* Task brief
Would you output all the lines below precisely as they stand, leaving each picture out?

* Input records
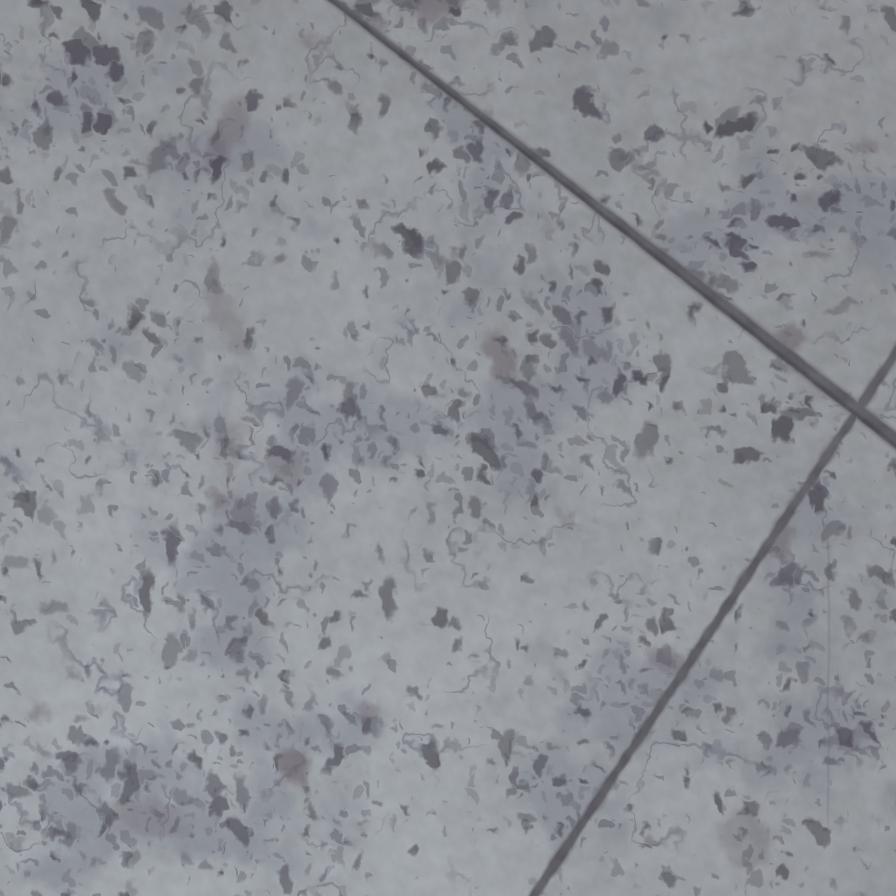
Write a three.js fragment shader that draws this texture.

```glsl
varying vec2 vUv;

vec2 hash2(vec2 p) {
  vec3 q = fract(p.xyx * vec3(0.1031, 0.1030, 0.0973));
  q += dot(q, q.yzx + 33.33);
  return fract((q.xx + q.yz) * q.zy);
}

// Layered sines, roughly -1 to 1
float waves(vec2 p) {
  float sum = 0.0, amp = 0.5;
  for (int i = 0; i < 4; i++) {
    p = mat2(0.8, 0.6, -0.6, 0.8) * p * 1.7 + 1.3;
    sum += amp * sin(p.x + 1.5 * sin(p.y));
    amp *= 0.6;
  }
  return sum;
}

// Cellular flecks: one stretched grain per cell, kept where cover is high
float flecks(vec2 p, float cover, float lean) {
  float mask = 0.0;
  for (int y = -1; y <= 1; y++) {
    for (int x = -1; x <= 1; x++) {
      vec2 id = floor(p) + vec2(float(x), float(y));
      vec2 place = hash2(id), kind = hash2(id + 71.3), look = hash2(id + 153.7);
      float angle = lean + 1.8 * (look.x - 0.5);
      vec2 d = p - id - 0.1 - 0.8 * place;
      d = mat2(cos(angle), -sin(angle), sin(angle), cos(angle)) * d;
      d.x *= mix(0.4, 0.9, look.y);
      float present = smoothstep(kind.y - 0.08, kind.y + 0.08, cover);
      float size = mix(0.1, 0.4, kind.x * kind.x) * present;
      float grain = 1.0 - smoothstep(size - 0.09, size + 0.1, length(d));
      mask = max(mask, grain * present * mix(0.4, 1.0, place.y));
    }
  }
  return mask;
}

float line(float dist, float halfWidth) {
  return 1.0 - smoothstep(halfWidth - 0.002, halfWidth + 0.002, abs(dist));
}

void main() {
  vec2 uv = vUv;

  // Signed distances to the two joints, which cross near the right edge
  vec2 crossing = vec2(0.957, 0.542);
  float longJoint = dot(uv - crossing, normalize(vec2(0.782, 1.0)));
  float shortJoint = dot(uv - crossing, normalize(vec2(1.5, -1.0)));
  float upper = step(0.0, longJoint);
  float right = step(0.0, shortJoint);

  // Each slab gets its own piece of stone
  vec2 stone = uv + vec2(3.7, 1.9) * upper + vec2(1.3, 5.1) * right;
  vec2 rough = stone + 0.006 * vec2(waves(stone * 70.0), waves(stone * 70.0 + 40.0));
  float cluster = waves(stone * 7.0);
  float lean = mix(2.0, 2.7, upper) + 0.5 * waves(stone * 3.0 + 9.0);

  // Pale ground, lighter toward the lower left
  float light = smoothstep(0.1, 1.2, length(uv - vec2(0.15, 0.0)));
  vec3 color = mix(vec3(0.625, 0.645, 0.665), vec3(0.56, 0.57, 0.585), light);
  color += 0.016 * waves(stone * 9.0 + 5.0) + 0.014 * waves(stone * 90.0);
  color += 0.012 * waves(stone * 45.0 + 17.0) * vec3(0.8, 0.9, 1.2);

  // Blue-grey bruising and thin wandering veins inside the clusters
  float bruise = smoothstep(0.0, 0.8, cluster + 0.5 * waves(rough * 24.0));
  color = mix(color, vec3(0.46, 0.47, 0.52), 0.4 * bruise);
  float vein = 1.0 - smoothstep(0.0, 0.13, abs(waves(rough * 17.0 + 3.0)));
  vein *= smoothstep(0.0, 0.6, waves(stone * 13.0 + 21.0));
  color = mix(color, vec3(0.40, 0.40, 0.45), 0.5 * vein);

  // Brown blotches, then medium and fine dark flecks
  float blotch = flecks(rough * 13.0 + 4.0, 0.1 + 0.12 * cluster, lean);
  color = mix(color, vec3(0.42, 0.39, 0.42), 0.65 * blotch);
  float fine = flecks(rough * 72.0, 0.3 + 0.3 * cluster, lean);
  color = mix(color, vec3(0.38, 0.38, 0.42), 0.6 * fine);
  float medium = flecks(rough * 38.0, 0.36 + 0.4 * cluster, lean);
  color = mix(color, vec3(0.28, 0.27, 0.31), 0.8 * medium * mix(0.75, 1.0, light));

  // Faint scratch on the right slab
  float scratch = line(uv.x - 0.925 - 0.002 * waves(uv * 20.0), 0.001);
  scratch *= smoothstep(0.04, 0.12, uv.y) * (1.0 - smoothstep(0.38, 0.45, uv.y));
  color = mix(color, vec3(0.42, 0.42, 0.46), 0.4 * scratch);

  // Joints with chipped edges and a soft shaded border
  float chip = 0.0015 * waves(uv * 45.0);
  float longWidth = mix(0.0035, 0.0075, smoothstep(0.35, 1.0, uv.x));
  float shade = max(line(longJoint, longWidth + 0.003), line(shortJoint, 0.0075 + 2.0 * chip));
  float joint = max(line(longJoint, longWidth + 0.4 * chip), line(shortJoint, 0.005 + chip));
  vec3 grout = vec3(0.36, 0.355, 0.38) + 0.03 * waves(uv * 60.0);
  grout -= 0.06 * line(longJoint + 0.6 * longWidth, 0.0025);
  color = mix(color, vec3(0.45, 0.45, 0.48), 0.45 * shade);
  color = mix(color, grout, 0.92 * joint);

  gl_FragColor = vec4(color, 1.0);
}
```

* Exercise result
Write a three.js fragment shader that draws this texture.

```glsl
varying vec2 vUv;

vec2 hash2(vec2 p) {
  vec3 q = fract(p.xyx * vec3(0.1031, 0.1030, 0.0973));
  q += dot(q, q.yzx + 33.33);
  return fract((q.xx + q.yz) * q.zy);
}

// Layered sines, roughly -1 to 1
float waves(vec2 p) {
  float sum = 0.0, amp = 0.5;
  for (int i = 0; i < 4; i++) {
    p = mat2(0.8, 0.6, -0.6, 0.8) * p * 1.7 + 1.3;
    sum += amp * sin(p.x + 1.5 * sin(p.y));
    amp *= 0.6;
  }
  return sum;
}

// Cellular flecks: one stretched grain per cell, kept where cover is high
float flecks(vec2 p, float cover, float lean) {
  float mask = 0.0;
  for (int y = -1; y <= 1; y++) {
    for (int x = -1; x <= 1; x++) {
      vec2 id = floor(p) + vec2(float(x), float(y));
      vec2 place = hash2(id), kind = hash2(id + 71.3), look = hash2(id + 153.7);
      float angle = lean + 1.8 * (look.x - 0.5);
      vec2 d = p - id - 0.1 - 0.8 * place;
      d = mat2(cos(angle), -sin(angle), sin(angle), cos(angle)) * d;
      d.x *= mix(0.4, 0.9, look.y);
      float present = smoothstep(kind.y - 0.08, kind.y + 0.08, cover);
      float size = mix(0.1, 0.4, kind.x * kind.x) * present;
      float grain = 1.0 - smoothstep(size - 0.09, size + 0.1, length(d));
      mask = max(mask, grain * present * mix(0.4, 1.0, place.y));
    }
  }
  return mask;
}

float line(float dist, float halfWidth) {
  return 1.0 - smoothstep(halfWidth - 0.002, halfWidth + 0.002, abs(dist));
}

void main() {
  vec2 uv = vUv;

  // Signed distances to the two joints, which cross near the right edge
  vec2 crossing = vec2(0.957, 0.542);
  float longJoint = dot(uv - crossing, normalize(vec2(0.782, 1.0)));
  float shortJoint = dot(uv - crossing, normalize(vec2(1.5, -1.0)));
  float upper = step(0.0, longJoint);
  float right = step(0.0, shortJoint);

  // Each slab gets its own piece of stone
  vec2 stone = uv + vec2(3.7, 1.9) * upper + vec2(1.3, 5.1) * right;
  vec2 rough = stone + 0.006 * vec2(waves(stone * 70.0), waves(stone * 70.0 + 40.0));
  float cluster = waves(stone * 7.0);
  float lean = mix(2.0, 2.7, upper) + 0.5 * waves(stone * 3.0 + 9.0);

  // Pale ground, lighter toward the lower left
  float light = smoothstep(0.1, 1.2, length(uv - vec2(0.15, 0.0)));
  vec3 color = mix(vec3(0.625, 0.645, 0.665), vec3(0.56, 0.57, 0.585), light);
  color += 0.016 * waves(stone * 9.0 + 5.0) + 0.014 * waves(stone * 90.0);
  color += 0.012 * waves(stone * 45.0 + 17.0) * vec3(0.8, 0.9, 1.2);

  // Blue-grey bruising and thin wandering veins inside the clusters
  float bruise = smoothstep(0.0, 0.8, cluster + 0.5 * waves(rough * 24.0));
  color = mix(color, vec3(0.46, 0.47, 0.52), 0.4 * bruise);
  float vein = 1.0 - smoothstep(0.0, 0.13, abs(waves(rough * 17.0 + 3.0)));
  vein *= smoothstep(0.0, 0.6, waves(stone * 13.0 + 21.0));
  color = mix(color, vec3(0.40, 0.40, 0.45), 0.5 * vein);

  // Brown blotches, then medium and fine dark flecks
  float blotch = flecks(rough * 13.0 + 4.0, 0.1 + 0.12 * cluster, lean);
  color = mix(color, vec3(0.42, 0.39, 0.42), 0.65 * blotch);
  float fine = flecks(rough * 72.0, 0.3 + 0.3 * cluster, lean);
  color = mix(color, vec3(0.38, 0.38, 0.42), 0.6 * fine);
  float medium = flecks(rough * 38.0, 0.36 + 0.4 * cluster, lean);
  color = mix(color, vec3(0.28, 0.27, 0.31), 0.8 * medium * mix(0.75, 1.0, light));

  // Faint scratch on the right slab
  float scratch = line(uv.x - 0.925 - 0.002 * waves(uv * 20.0), 0.001);
  scratch *= smoothstep(0.04, 0.12, uv.y) * (1.0 - smoothstep(0.38, 0.45, uv.y));
  color = mix(color, vec3(0.42, 0.42, 0.46), 0.4 * scratch);

  // Joints with chipped edges and a soft shaded border
  float chip = 0.0015 * waves(uv * 45.0);
  float longWidth = mix(0.0035, 0.0075, smoothstep(0.35, 1.0, uv.x));
  float shade = max(line(longJoint, longWidth + 0.003), line(shortJoint, 0.0075 + 2.0 * chip));
  float joint = max(line(longJoint, longWidth + 0.4 * chip), line(shortJoint, 0.005 + chip));
  vec3 grout = vec3(0.36, 0.355, 0.38) + 0.03 * waves(uv * 60.0);
  grout -= 0.06 * line(longJoint + 0.6 * longWidth, 0.0025);
  color = mix(color, vec3(0.45, 0.45, 0.48), 0.45 * shade);
  color = mix(color, grout, 0.92 * joint);

  gl_FragColor = vec4(color, 1.0);
}
```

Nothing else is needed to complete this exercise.